Copy out every line from the records that includes "roof".

-- EXTRACTED RECORDS follows --

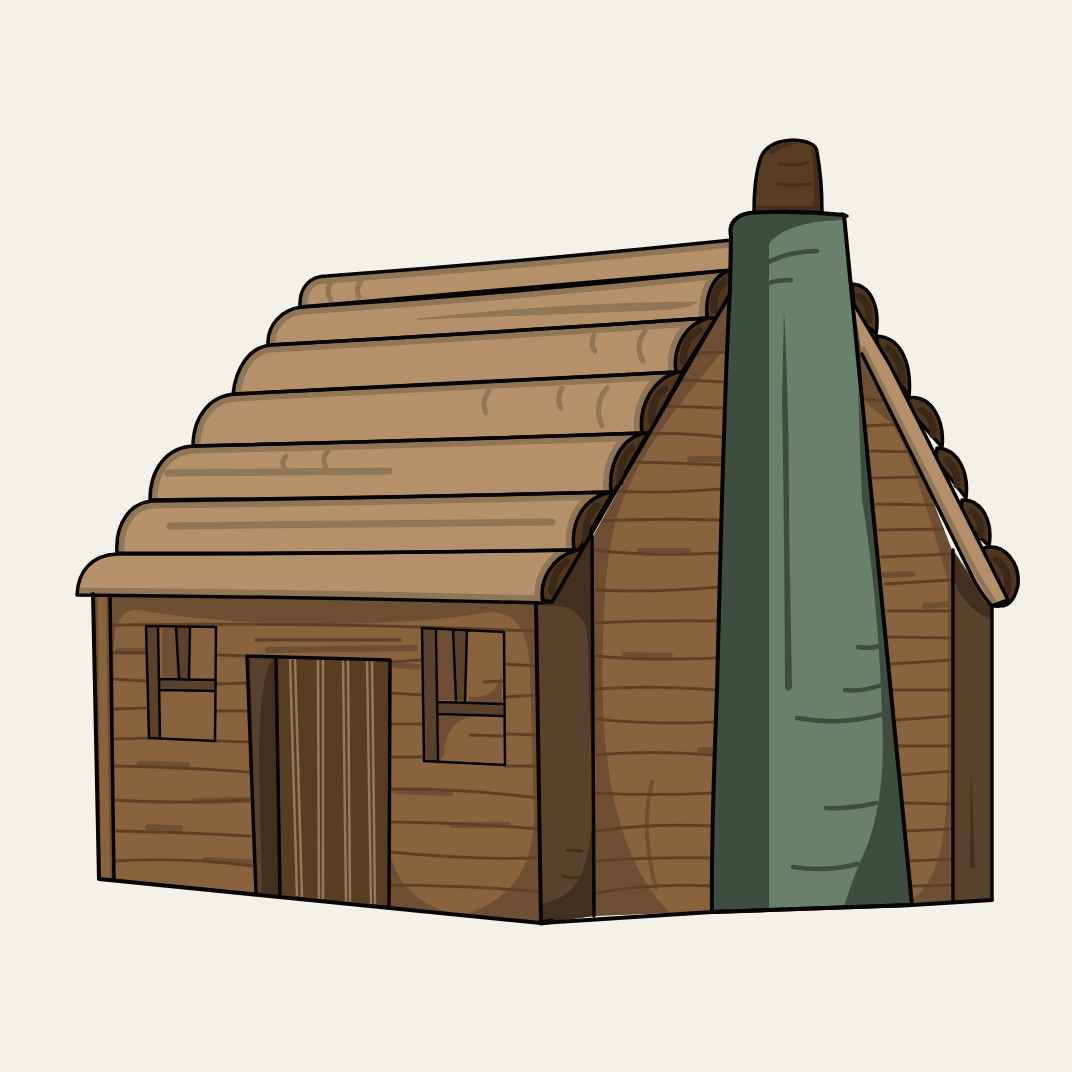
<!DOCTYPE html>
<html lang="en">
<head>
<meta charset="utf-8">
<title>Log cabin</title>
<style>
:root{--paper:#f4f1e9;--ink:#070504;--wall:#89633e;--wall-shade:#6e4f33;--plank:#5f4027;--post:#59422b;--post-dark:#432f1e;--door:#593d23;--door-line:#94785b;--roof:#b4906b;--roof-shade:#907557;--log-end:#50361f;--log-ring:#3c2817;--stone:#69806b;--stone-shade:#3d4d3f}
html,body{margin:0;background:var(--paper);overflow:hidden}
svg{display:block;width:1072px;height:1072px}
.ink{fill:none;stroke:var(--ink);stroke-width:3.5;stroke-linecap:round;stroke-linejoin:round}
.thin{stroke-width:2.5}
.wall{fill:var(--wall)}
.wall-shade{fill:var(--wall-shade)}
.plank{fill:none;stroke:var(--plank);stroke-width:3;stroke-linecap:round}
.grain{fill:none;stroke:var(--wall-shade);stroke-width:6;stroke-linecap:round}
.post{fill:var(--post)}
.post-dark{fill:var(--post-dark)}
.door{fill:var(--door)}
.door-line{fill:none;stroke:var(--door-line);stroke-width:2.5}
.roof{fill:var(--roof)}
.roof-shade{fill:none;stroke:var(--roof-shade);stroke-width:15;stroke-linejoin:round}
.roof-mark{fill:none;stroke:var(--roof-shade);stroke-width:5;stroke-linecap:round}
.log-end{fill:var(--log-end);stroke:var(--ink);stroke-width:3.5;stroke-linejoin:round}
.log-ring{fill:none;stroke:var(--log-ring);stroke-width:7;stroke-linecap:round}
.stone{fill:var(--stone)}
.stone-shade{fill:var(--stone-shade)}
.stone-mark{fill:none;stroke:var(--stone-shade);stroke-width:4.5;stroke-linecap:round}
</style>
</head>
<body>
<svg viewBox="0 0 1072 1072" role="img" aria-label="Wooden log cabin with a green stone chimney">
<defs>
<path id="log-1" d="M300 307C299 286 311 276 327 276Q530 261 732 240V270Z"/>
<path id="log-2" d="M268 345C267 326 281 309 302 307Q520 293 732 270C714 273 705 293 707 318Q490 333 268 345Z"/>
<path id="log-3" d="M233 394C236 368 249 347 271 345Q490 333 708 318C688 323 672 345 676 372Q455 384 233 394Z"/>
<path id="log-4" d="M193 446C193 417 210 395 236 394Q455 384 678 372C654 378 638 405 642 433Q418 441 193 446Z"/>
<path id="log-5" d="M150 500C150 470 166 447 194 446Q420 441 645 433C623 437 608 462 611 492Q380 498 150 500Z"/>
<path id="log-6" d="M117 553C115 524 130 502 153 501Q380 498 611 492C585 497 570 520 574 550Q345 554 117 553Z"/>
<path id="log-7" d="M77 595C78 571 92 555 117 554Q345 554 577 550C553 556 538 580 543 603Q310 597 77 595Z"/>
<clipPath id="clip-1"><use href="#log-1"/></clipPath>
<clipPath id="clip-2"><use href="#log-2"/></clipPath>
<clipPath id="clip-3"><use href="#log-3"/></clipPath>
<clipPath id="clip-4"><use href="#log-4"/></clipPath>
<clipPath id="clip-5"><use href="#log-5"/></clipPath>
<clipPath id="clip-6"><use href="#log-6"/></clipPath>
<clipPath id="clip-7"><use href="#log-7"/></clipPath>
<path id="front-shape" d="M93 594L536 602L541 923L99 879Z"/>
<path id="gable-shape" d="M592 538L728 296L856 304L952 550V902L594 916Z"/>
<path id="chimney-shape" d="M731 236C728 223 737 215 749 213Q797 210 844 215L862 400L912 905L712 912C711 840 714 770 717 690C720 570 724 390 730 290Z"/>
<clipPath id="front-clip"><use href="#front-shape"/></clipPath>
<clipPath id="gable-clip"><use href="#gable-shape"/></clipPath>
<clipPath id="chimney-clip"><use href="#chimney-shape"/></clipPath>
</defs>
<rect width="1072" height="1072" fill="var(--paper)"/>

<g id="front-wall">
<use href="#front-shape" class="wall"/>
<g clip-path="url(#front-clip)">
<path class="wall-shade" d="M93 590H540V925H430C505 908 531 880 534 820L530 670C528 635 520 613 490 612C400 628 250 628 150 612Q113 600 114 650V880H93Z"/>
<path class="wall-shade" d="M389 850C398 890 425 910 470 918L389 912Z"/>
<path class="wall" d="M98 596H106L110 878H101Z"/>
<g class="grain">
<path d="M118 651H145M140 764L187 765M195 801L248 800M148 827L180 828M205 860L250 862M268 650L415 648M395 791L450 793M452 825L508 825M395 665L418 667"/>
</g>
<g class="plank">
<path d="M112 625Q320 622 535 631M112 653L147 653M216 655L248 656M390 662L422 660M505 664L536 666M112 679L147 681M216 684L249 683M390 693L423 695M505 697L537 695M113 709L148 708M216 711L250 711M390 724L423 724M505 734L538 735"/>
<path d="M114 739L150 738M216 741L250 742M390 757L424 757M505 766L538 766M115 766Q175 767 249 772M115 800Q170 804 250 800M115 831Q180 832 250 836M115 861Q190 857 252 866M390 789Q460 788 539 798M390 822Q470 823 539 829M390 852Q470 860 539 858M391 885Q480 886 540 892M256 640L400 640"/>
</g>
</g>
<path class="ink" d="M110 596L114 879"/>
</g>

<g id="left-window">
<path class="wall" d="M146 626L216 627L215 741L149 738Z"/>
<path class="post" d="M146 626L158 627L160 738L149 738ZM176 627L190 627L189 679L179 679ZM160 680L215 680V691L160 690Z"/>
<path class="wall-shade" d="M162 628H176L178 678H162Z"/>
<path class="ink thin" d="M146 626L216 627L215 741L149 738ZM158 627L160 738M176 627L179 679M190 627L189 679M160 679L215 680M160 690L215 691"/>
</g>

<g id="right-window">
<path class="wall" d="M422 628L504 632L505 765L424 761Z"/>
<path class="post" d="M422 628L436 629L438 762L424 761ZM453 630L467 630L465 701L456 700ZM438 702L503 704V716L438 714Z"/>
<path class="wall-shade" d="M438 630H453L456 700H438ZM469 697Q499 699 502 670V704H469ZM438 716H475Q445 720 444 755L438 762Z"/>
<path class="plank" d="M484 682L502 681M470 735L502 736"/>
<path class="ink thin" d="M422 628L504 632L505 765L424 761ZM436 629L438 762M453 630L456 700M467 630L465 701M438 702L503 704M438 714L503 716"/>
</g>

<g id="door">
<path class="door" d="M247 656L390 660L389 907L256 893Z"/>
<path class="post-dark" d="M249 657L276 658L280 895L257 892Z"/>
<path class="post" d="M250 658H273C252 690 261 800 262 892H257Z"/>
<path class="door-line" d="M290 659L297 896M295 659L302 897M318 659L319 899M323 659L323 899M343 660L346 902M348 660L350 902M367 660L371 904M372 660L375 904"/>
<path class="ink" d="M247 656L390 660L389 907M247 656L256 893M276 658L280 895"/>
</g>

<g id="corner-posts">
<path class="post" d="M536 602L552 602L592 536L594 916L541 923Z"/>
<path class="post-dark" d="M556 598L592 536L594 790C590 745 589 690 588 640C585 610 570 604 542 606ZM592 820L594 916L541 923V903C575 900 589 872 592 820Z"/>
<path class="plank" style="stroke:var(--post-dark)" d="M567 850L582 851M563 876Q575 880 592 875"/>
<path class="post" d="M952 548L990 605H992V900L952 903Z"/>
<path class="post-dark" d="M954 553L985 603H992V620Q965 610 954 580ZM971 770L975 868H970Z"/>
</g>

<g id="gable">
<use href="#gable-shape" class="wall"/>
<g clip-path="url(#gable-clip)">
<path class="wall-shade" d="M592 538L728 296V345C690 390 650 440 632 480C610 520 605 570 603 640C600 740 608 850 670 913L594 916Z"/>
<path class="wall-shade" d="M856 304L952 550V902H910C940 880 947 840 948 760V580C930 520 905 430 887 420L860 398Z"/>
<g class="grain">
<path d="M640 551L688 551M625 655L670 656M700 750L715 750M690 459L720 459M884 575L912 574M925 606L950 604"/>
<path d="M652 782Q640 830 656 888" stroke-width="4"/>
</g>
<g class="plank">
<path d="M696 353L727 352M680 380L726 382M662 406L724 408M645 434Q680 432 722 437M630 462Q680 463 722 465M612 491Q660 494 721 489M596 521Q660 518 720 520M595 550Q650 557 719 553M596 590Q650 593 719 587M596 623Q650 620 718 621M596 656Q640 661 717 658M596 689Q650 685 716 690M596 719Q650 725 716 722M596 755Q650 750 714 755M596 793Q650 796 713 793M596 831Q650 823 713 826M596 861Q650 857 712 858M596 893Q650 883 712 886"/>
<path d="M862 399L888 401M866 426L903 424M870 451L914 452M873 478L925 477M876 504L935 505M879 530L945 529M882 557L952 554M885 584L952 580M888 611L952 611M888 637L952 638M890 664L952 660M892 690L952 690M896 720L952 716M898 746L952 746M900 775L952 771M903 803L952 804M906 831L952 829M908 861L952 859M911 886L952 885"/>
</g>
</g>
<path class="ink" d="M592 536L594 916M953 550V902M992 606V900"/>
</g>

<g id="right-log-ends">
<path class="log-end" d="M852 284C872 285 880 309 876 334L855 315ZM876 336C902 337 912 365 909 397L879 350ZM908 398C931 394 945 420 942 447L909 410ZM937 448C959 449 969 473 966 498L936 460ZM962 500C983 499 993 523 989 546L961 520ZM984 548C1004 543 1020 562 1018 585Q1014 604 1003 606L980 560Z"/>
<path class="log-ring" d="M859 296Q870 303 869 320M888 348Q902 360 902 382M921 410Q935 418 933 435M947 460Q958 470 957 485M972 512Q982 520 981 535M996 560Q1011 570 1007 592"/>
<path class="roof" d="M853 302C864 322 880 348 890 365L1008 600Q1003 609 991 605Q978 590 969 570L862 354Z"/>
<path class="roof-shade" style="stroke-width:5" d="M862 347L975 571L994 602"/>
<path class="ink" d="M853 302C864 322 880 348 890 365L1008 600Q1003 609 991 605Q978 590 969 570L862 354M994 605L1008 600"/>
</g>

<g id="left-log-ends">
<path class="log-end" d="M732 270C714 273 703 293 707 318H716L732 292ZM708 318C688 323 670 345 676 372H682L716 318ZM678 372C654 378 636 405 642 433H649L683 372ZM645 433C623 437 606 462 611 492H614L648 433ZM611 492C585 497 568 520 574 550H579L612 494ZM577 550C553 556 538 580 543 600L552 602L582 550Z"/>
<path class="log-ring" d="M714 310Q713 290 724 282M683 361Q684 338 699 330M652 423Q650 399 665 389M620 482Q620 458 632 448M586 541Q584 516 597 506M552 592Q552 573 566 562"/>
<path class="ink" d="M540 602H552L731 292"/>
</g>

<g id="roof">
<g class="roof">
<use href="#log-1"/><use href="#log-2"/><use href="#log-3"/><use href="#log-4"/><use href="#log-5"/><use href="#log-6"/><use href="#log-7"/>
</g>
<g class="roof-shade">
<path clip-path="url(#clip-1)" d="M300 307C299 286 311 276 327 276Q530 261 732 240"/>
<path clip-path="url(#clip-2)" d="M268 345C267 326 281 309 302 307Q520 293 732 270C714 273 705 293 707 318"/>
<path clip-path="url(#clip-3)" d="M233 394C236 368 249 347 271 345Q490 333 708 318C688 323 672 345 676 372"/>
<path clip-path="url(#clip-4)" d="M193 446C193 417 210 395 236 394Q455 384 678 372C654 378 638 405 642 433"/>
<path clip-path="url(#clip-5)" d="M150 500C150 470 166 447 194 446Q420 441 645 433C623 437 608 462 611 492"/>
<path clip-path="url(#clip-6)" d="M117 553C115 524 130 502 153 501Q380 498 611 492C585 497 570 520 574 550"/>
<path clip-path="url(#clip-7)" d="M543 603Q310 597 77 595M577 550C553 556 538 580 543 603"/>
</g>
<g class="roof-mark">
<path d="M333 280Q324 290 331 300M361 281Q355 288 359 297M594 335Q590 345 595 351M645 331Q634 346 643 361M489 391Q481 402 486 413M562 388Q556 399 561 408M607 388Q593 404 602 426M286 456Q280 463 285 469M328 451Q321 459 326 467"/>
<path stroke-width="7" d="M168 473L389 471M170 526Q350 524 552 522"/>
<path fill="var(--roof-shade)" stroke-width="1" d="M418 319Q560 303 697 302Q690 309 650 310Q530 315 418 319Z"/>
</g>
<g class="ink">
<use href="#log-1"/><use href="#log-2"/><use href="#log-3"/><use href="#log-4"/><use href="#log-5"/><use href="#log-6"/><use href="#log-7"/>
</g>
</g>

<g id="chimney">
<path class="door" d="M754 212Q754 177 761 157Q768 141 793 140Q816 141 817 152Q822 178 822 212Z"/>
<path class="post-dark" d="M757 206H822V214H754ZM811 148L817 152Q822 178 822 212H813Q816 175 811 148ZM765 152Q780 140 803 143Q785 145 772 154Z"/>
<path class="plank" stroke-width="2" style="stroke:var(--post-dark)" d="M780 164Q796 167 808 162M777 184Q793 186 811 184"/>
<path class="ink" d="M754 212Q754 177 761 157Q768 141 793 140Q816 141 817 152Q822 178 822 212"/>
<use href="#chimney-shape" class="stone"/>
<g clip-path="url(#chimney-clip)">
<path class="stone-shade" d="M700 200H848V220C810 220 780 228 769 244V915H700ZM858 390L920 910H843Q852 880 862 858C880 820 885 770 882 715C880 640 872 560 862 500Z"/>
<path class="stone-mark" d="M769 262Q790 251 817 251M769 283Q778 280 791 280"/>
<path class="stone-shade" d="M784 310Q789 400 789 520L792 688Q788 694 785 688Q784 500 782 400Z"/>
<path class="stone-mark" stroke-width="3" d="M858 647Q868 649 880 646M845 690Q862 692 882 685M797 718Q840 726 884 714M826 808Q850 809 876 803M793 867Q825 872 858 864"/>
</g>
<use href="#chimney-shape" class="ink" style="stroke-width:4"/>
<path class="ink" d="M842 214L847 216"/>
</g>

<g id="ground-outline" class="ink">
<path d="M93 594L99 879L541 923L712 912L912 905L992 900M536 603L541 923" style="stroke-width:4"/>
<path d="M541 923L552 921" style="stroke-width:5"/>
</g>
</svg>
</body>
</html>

-- EXTRACTED RECORDS concluded --
-- EXTRACTED RECORDS follows --

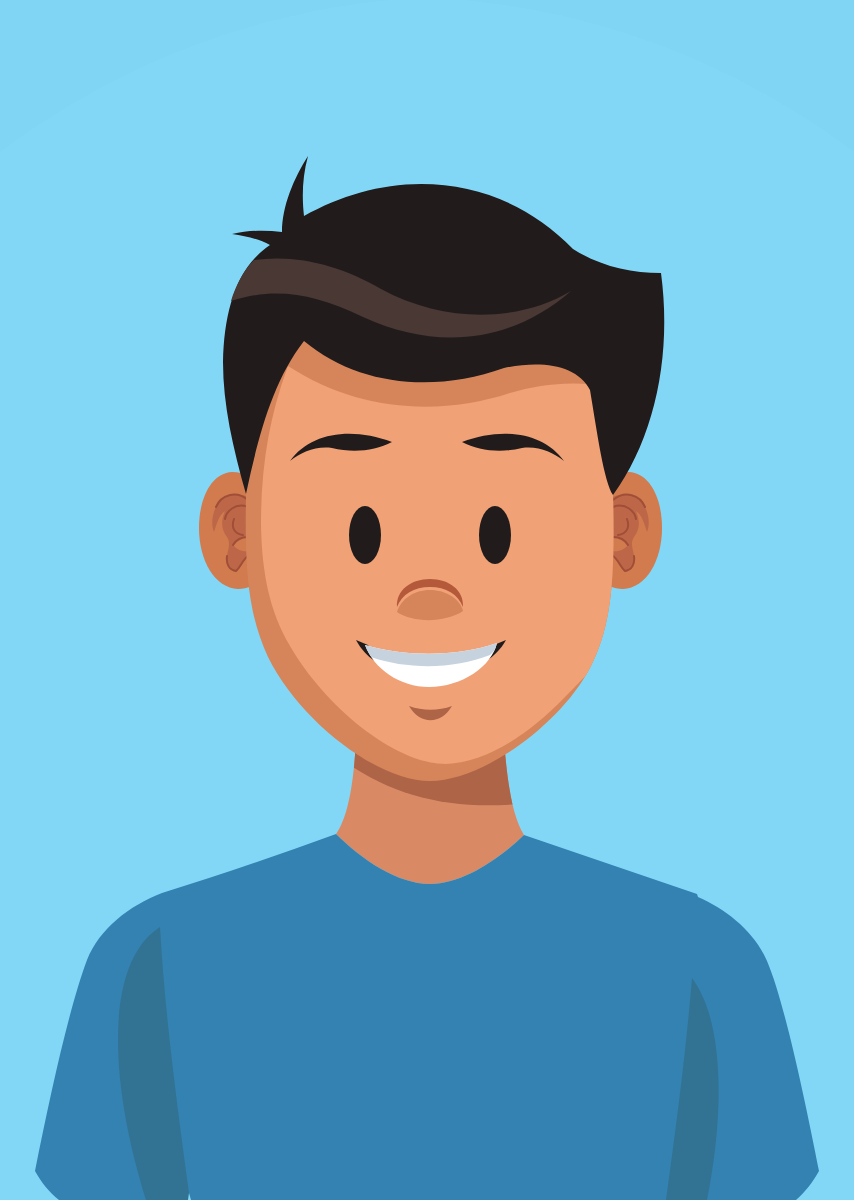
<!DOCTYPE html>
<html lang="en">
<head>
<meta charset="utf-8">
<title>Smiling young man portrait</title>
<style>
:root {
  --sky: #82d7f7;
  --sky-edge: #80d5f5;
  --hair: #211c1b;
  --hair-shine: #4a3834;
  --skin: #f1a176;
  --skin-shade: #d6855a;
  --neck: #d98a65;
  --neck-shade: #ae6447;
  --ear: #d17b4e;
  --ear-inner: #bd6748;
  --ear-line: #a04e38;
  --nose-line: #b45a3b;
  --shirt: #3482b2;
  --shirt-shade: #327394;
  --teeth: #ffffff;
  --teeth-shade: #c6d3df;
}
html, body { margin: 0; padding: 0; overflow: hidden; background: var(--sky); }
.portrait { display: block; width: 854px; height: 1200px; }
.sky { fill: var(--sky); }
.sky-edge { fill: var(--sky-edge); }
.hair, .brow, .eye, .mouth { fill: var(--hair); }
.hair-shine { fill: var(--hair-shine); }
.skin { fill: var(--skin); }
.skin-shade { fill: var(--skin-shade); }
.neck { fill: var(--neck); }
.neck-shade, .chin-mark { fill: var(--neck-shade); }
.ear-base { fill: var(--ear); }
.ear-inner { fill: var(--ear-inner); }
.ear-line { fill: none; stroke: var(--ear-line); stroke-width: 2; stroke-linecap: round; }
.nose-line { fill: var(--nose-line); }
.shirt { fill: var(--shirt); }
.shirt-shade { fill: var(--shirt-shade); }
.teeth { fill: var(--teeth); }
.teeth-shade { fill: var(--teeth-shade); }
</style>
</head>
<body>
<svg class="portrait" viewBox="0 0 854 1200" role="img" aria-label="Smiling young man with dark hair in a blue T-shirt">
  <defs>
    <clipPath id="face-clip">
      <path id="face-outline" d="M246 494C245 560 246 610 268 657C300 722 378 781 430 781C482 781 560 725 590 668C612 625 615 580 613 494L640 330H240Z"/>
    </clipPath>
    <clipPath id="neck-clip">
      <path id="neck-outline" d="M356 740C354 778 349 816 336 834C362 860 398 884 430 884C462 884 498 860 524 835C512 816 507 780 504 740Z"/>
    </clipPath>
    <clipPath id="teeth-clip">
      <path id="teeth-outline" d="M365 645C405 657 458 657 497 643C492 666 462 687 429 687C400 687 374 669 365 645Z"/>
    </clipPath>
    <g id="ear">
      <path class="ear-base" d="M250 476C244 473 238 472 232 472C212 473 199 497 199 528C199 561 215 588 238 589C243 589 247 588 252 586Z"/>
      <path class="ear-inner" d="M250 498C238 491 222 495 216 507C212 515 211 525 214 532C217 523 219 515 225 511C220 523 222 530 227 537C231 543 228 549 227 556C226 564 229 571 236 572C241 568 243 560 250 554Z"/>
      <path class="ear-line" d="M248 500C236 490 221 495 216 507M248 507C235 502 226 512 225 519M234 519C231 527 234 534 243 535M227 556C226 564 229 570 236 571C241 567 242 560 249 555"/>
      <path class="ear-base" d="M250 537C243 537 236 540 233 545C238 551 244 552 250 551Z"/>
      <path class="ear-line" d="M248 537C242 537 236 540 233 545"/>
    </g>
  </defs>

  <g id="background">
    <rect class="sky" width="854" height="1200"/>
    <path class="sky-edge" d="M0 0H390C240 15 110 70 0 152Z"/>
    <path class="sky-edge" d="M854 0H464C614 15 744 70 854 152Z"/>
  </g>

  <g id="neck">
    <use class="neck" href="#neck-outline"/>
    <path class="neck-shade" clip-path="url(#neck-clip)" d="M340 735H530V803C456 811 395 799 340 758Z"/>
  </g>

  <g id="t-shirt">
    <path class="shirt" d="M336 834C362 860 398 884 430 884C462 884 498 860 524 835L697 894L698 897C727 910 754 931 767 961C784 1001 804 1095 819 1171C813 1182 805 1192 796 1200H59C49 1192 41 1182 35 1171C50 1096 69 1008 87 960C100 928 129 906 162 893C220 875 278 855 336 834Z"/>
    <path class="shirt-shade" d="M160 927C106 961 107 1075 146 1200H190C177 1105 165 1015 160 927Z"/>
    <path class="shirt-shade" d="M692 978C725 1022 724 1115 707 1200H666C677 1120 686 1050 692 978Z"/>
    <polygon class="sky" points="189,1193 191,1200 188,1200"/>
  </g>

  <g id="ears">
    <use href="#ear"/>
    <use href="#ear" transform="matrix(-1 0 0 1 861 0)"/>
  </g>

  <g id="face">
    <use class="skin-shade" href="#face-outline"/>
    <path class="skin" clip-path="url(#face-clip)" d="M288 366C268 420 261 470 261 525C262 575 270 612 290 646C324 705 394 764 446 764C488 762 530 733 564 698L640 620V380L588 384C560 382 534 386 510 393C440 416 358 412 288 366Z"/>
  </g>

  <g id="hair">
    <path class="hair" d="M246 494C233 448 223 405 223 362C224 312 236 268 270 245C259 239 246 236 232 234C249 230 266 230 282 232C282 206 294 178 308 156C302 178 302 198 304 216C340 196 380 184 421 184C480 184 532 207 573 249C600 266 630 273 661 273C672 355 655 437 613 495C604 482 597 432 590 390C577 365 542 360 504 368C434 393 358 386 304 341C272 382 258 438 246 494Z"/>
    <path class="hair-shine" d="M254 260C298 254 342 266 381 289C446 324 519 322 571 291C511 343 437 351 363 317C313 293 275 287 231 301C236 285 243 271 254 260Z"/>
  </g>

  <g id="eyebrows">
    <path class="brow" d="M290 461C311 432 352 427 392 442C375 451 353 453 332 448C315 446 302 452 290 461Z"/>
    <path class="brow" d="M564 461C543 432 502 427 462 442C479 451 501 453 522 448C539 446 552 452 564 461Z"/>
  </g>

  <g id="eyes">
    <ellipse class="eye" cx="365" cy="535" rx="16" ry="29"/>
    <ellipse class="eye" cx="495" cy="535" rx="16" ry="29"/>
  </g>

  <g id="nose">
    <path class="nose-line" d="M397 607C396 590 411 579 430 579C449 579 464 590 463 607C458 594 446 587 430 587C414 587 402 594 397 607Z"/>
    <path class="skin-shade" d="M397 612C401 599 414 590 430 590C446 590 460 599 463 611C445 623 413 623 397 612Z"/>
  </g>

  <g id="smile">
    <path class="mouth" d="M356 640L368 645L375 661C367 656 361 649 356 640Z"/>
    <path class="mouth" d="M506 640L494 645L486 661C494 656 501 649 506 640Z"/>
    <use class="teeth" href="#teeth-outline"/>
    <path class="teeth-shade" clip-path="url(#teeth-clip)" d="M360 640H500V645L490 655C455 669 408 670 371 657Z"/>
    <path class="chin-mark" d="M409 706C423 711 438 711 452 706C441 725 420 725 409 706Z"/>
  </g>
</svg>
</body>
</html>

-- EXTRACTED RECORDS concluded --

FINAL ANSWER –
:root{--paper:#f4f1e9;--ink:#070504;--wall:#89633e;--wall-shade:#6e4f33;--plank:#5f4027;--post:#59422b;--post-dark:#432f1e;--door:#593d23;--door-line:#94785b;--roof:#b4906b;--roof-shade:#907557;--log-end:#50361f;--log-ring:#3c2817;--stone:#69806b;--stone-shade:#3d4d3f}
.roof{fill:var(--roof)}
.roof-shade{fill:none;stroke:var(--roof-shade);stroke-width:15;stroke-linejoin:round}
.roof-mark{fill:none;stroke:var(--roof-shade);stroke-width:5;stroke-linecap:round}
<path class="roof" d="M853 302C864 322 880 348 890 365L1008 600Q1003 609 991 605Q978 590 969 570L862 354Z"/>
<path class="roof-shade" style="stroke-width:5" d="M862 347L975 571L994 602"/>
<g id="roof">
<g class="roof">
<g class="roof-shade">
<g class="roof-mark">
<path fill="var(--roof-shade)" stroke-width="1" d="M418 319Q560 303 697 302Q690 309 650 310Q530 315 418 319Z"/>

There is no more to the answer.